I contact everyone involved with Winterbird and get them to the pub armed with 300 CDs and a notebook. I stand, back to the wall, trying to lift everyone and install some passion. I realize very quickly that it is not them that need it, it’s me. I am knackered, jaded and out of steam. But as I speak, I find myself pacing like a boxer, re-believing my own spin and brimstone. It is part therapy, part confessional. I swig lager while spouting on about how no fucker will help us, so we’ll just help ourselves, etc. The mist clears and Fifth House and Stacey agree to take responsibility for selling our releases and spreading the word. Even Chris the designer takes a box of CDs to sell. Playhappy continue to throw shows our way and we all agree that James is better than any agents we have dealt with. I start to feel the financial pressure lifting because money will trickle in from sales and show fees, and the profile of the label should slowly rise.
We still haven’t left Blackburn, of course, but despite the split Playhappy continue an allegiance with Winterbird and get us support slots with King Creosote, The Phantom Band, Django Django, The Shivers… This is great news for the label, as getting shows seems to be the most difficult thing. I am still adamant that we need a good reputation by association as well as by what we produce. These supports are worth ten shows in an empty London boozer. Nevertheless, I worry about money all the time. I just want people to hear what we are doing without having to lower myself to the cock-sucking roulette of PR and hype. Now, Winterbird is officially a Collective, a band, a group, and for a moment I don’t feel like the weight is just on my shoulders.
In the midst of all the chaos, frustration, tears and confusion; there are moments of joy; listening to everyone’s new songs, having a beer or a manic phone conversation with any of the musicians and planning to take on the world, James calling with another support slot, my daughter asking for Stanzas For Sail to be played in the car, a stranger walking up to you after a show and saying it was good. These things matter.
We will take them all on, on our own. Nick Drake with knuckledusters; Dexys on erm, dexies. You get the picture.
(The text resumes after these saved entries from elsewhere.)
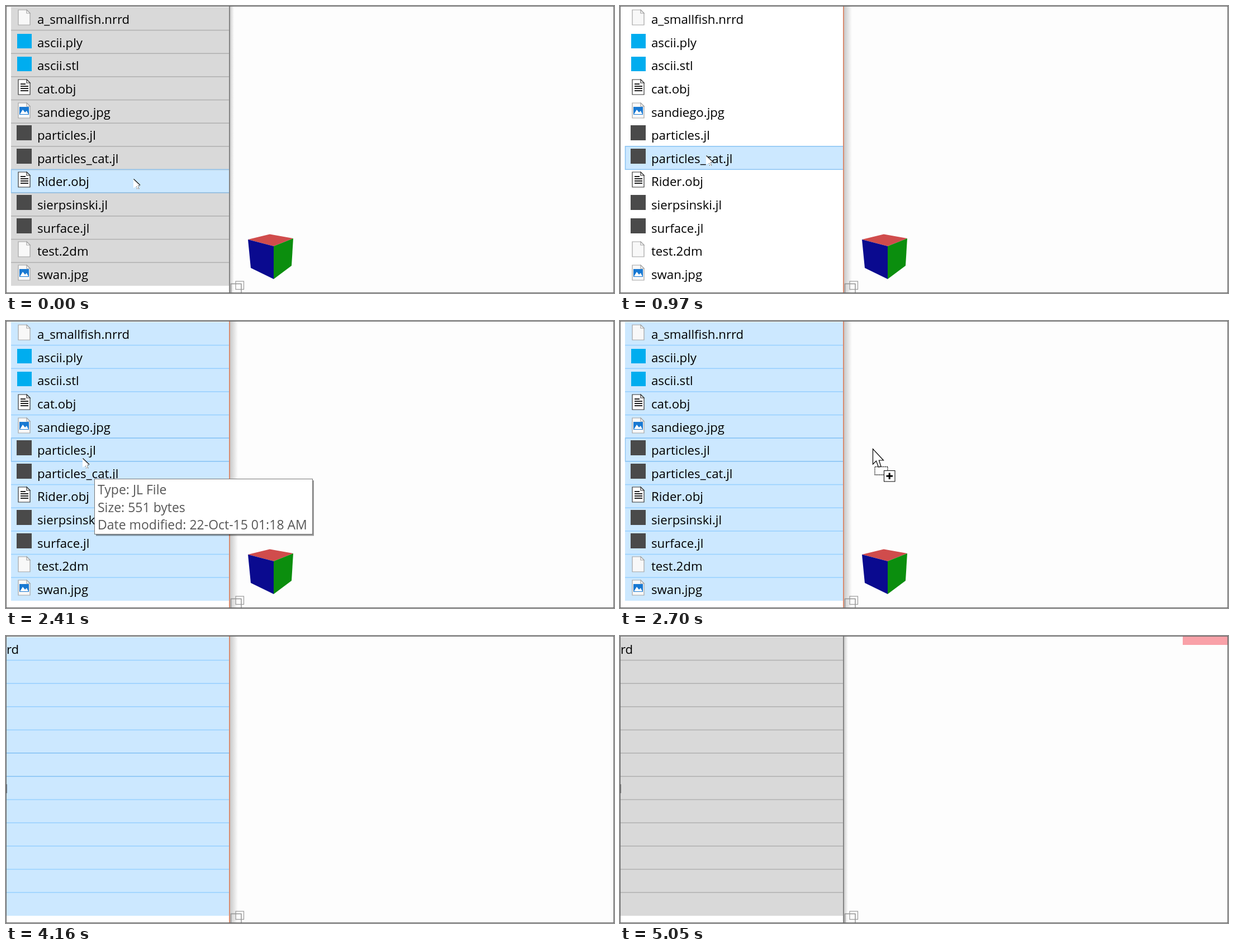
These frames come from a looping animation (1088 by 515 pixels, 8 s). An HTML page with a canvas:

```html
<!DOCTYPE html>
<html lang="en">
<head>
<meta charset="utf-8">
<title>Dragging files into a viewer</title>
<style>
  html, body { margin: 0; width: 100%; height: 100%; overflow: hidden; background: #fff; }
  canvas { display: block; width: 1088px; height: 515px; }
</style>
</head>
<body>
<canvas id="stage" width="1088" height="515"></canvas>
<script>
const ctx = document.getElementById('stage').getContext('2d');
const LOOP = 8000, WIDTH = 1088, HEIGHT = 515;
const PANEL_RIGHT = 399, LIST_LEFT = 9, LIST_WIDTH = 700, SCROLL = 198;
const FONT = '"Open Sans", "Noto Sans", sans-serif';

const files = [
  ['a_smallfish.nrrd', 'page'], ['ascii.ply', 'model'], ['ascii.stl', 'model'],
  ['cat.obj', 'text'], ['sandiego.jpg', 'image'], ['particles.jl', 'script'],
  ['particles_cat.jl', 'script'], ['Rider.obj', 'text'], ['sierpsinski.jl', 'script'],
  ['surface.jl', 'script'], ['test.2dm', 'page'], ['swan.jpg', 'image']
];

// Each entry: start time, x, y, pointer kind
const pointerPath = [
  [0, 228, 310, 'arrow'], [150, 216, 304, 'arrow'], [270, 192, 291, 'arrow'],
  [390, 166, 275, 'arrow'], [510, 154, 268, 'arrow'], [1120, 167, 246, 'arrow'],
  [2110, 157, 246, 'arrow'], [2270, 137, 246, 'arrow'],
  [2540, 76, 65, 'drag'], [2700, 452, 229, 'drag'], [2850, 428, 262, 'drag'],
  [3000, 490, 270, 'drag'], [3120, 535, 275, 'drag'], [3270, 545, 275, 'drag'],
  [3390, 552, 275, 'drag'], [3540, 553, 275, 'arrow'], [3920, 690, 350, 'arrow'],
  [4040, 808, 423, 'arrow'], [4160, 0, 0, 'none']
];
const hoverPath = [[0, 7], [270, 6], [1120, 5], [4910, -1]];

const latest = (path, t) => path.filter(step => step[0] <= t).pop();
const rowTop = i => 1.8 + 41.68 * i;

function box(color, x, y, w, h) {
  ctx.fillStyle = color;
  ctx.fillRect(x, y, w, h);
}

function frame(color, x, y, w, h, line = 1) {
  ctx.strokeStyle = color;
  ctx.lineWidth = line;
  ctx.strokeRect(x, y, w, h);
}

function polygon(points, fill, stroke) {
  ctx.beginPath();
  points.forEach(([x, y]) => ctx.lineTo(x, y));
  ctx.closePath();
  if (fill) { ctx.fillStyle = fill; ctx.fill(); }
  if (stroke) { ctx.strokeStyle = stroke; ctx.lineWidth = 1.2; ctx.stroke(); }
}

function text(string, x, y, size, color) {
  ctx.font = `${size}px ${FONT}`;
  ctx.fillStyle = color;
  ctx.fillText(string, x, y);
}

function sheet(fill, stroke) {
  polygon([[22, 7], [37, 7], [43, 13], [43, 34], [22, 34]], fill, stroke);
  polygon([[37, 7], [37, 13], [43, 13]], '#fff', stroke);
}

const icons = {
  page() { sheet('#f8f8f8', '#a3a3a3'); },
  model() { box('#00adef', 20, 8, 26, 26); },
  script() { box('#4a4a4a', 19, 6, 27, 27); },
  text() {
    sheet('#fff', '#333');
    for (let y = 14; y <= 29; y += 4) box('#222', 26, y, y < 17 ? 9 : 14, 2);
  },
  image() {
    sheet('#f8f8f8', '#a3a3a3');
    box('#1979d2', 24, 14, 17, 14);
    polygon([[25, 27], [30, 19], [34, 24], [37, 21], [40, 27]], '#fff');
  }
};

function drawList(t) {
  const active = t >= 970 && t < 4910;
  const allSelected = t < 970 || t >= 1270;
  const hover = latest(hoverPath, t)[1];
  box('#fff', 1, 1, PANEL_RIGHT - 1, HEIGHT - 2);

  ctx.save();
  ctx.beginPath();
  ctx.rect(1, 1, PANEL_RIGHT - 1, HEIGHT - 2);
  ctx.clip();
  if (t >= 2850) ctx.translate(-SCROLL, 0);

  files.forEach((file, i) => {
    const top = rowTop(i);
    const selected = allSelected || i === 6;
    let fill = selected ? (active ? '#cce8ff' : '#d9d9d9') : '#fff';
    if (i === hover) fill = selected ? '#cce8ff' : '#e5f3ff';
    box(fill, LIST_LEFT, top, LIST_WIDTH, 41.7);
  });
  if (allSelected) {
    for (let i = 1; i < files.length; i++) {
      box(active ? '#99d1ff' : '#b2b2b2', LIST_LEFT, rowTop(i) - .8, LIST_WIDTH, 1.6);
    }
  }
  const outlined = allSelected ? [hover] : [6, hover];
  outlined.filter(i => i >= 0).forEach(i =>
    frame('#8cc4f2', LIST_LEFT + .5, rowTop(i) - .2, LIST_WIDTH, 41.7, 1.3));

  files.forEach(([name, icon], i) => {
    ctx.save();
    ctx.translate(0, Math.round(41.64 * i));
    icons[icon]();
    text(name, 56, 32, 22.2, '#000');
    ctx.restore();
  });
  ctx.restore();

  drawEdge(active);
}

function drawEdge(active) {
  const reach = active ? 415 : 408;
  const shadow = ctx.createLinearGradient(401, 0, reach, 0);
  shadow.addColorStop(0, active ? '#c9c9c9' : '#cecece');
  shadow.addColorStop(1, '#fdfdfd');
  box(shadow, 401, 1, reach - 401, HEIGHT - 2);
  box(active ? '#d98c70' : '#858585', PANEL_RIGHT, 1, 2, HEIGHT - 2);
}

function drawCube() {
  const center = [479, 431], left = [433, 419], right = [514, 417], bottom = [479, 490];
  polygon([left, [472, 409.5], right, center], '#d04c4c');
  polygon([left, center, bottom, [438, 470]], '#0a0a8f');
  polygon([center, right, [511, 466], bottom], '#0b8e0e');
}

function drawTooltip(opacity) {
  ctx.save();
  ctx.globalAlpha = opacity;
  box('rgba(0,0,0,.4)', 161, 286, 390, 99.5);
  box('#fff', 158, 283, 391, 100);
  frame('#767676', 158.5, 283.5, 390, 99);
  ['Type: JL File', 'Size: 551 bytes', 'Date modified: 22-Oct-15 01:18 AM']
    .forEach((line, i) => text(line, 164, 311 + 31.7 * i, 23, '#575757'));
  ctx.restore();
}

const pointers = {
  none() {},
  arrow() {
    polygon([[0, 0], [0, 17], [4, 14], [7, 19], [10, 18], [8, 12], [13, 12]], '#fff');
    ctx.strokeStyle = '#111';
    ctx.lineWidth = 1.2;
    ctx.beginPath();
    ctx.moveTo(.5, .5);
    ctx.lineTo(12, 11.5);
    ctx.stroke();
    [[8, 12], [10, 12], [5, 14], [8, 15], [6, 17], [9, 17]]
      .forEach(([x, y]) => box('#333', x, y, 1.2, 1.2));
  },
  drag() {
    ctx.setLineDash([2, 1]);
    frame('#222', 4, 32.5, 23, 14.5, 1.3);
    ctx.setLineDash([]);
    polygon([[.5, .5], [.5, 28], [6.5, 22], [10.5, 33], [15, 32], [11.5, 21], [19.5, 21]],
      '#fff', '#000');
    box('#fff', 20, 39, 20, 20);
    frame('#000', 20.5, 39.5, 19.5, 19.5);
    box('#000', 24.5, 47.7, 11.5, 3);
    box('#000', 28.7, 43.5, 3, 11.5);
  }
};

function draw(t) {
  box('#fdfdfd', 0, 0, WIDTH, HEIGHT);
  drawList(t);
  frame('#8e8e8e', 402.5, 498.5, 18.5, 17, 1.4);
  frame('#999', 411, 494, 14.5, 14.5, 1.2);
  if (t < 3540) drawCube();
  if (t >= 2270 && t < 2540) drawTooltip(t < 2410 ? .6 : 1);
  if (t >= 5050) box('#f9a1a8', 1007, 1, 80, 15);

  const [, x, y, kind] = latest(pointerPath, t);
  ctx.save();
  ctx.translate(x, y);
  pointers[kind]();
  ctx.restore();
  frame('#646464', .5, .5, WIDTH - 1, HEIGHT - 1);
}

const start = performance.now();
function tick() {
  draw((performance.now() - start) % LOOP);
  requestAnimationFrame(tick);
}
tick();
</script>
</body>
</html>
```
And so, caught up in the renewed waves of excitement and activity, I abandon all my best instincts I do what I said I never would. I immediately sign myself to the label.
If only I could afford to record me.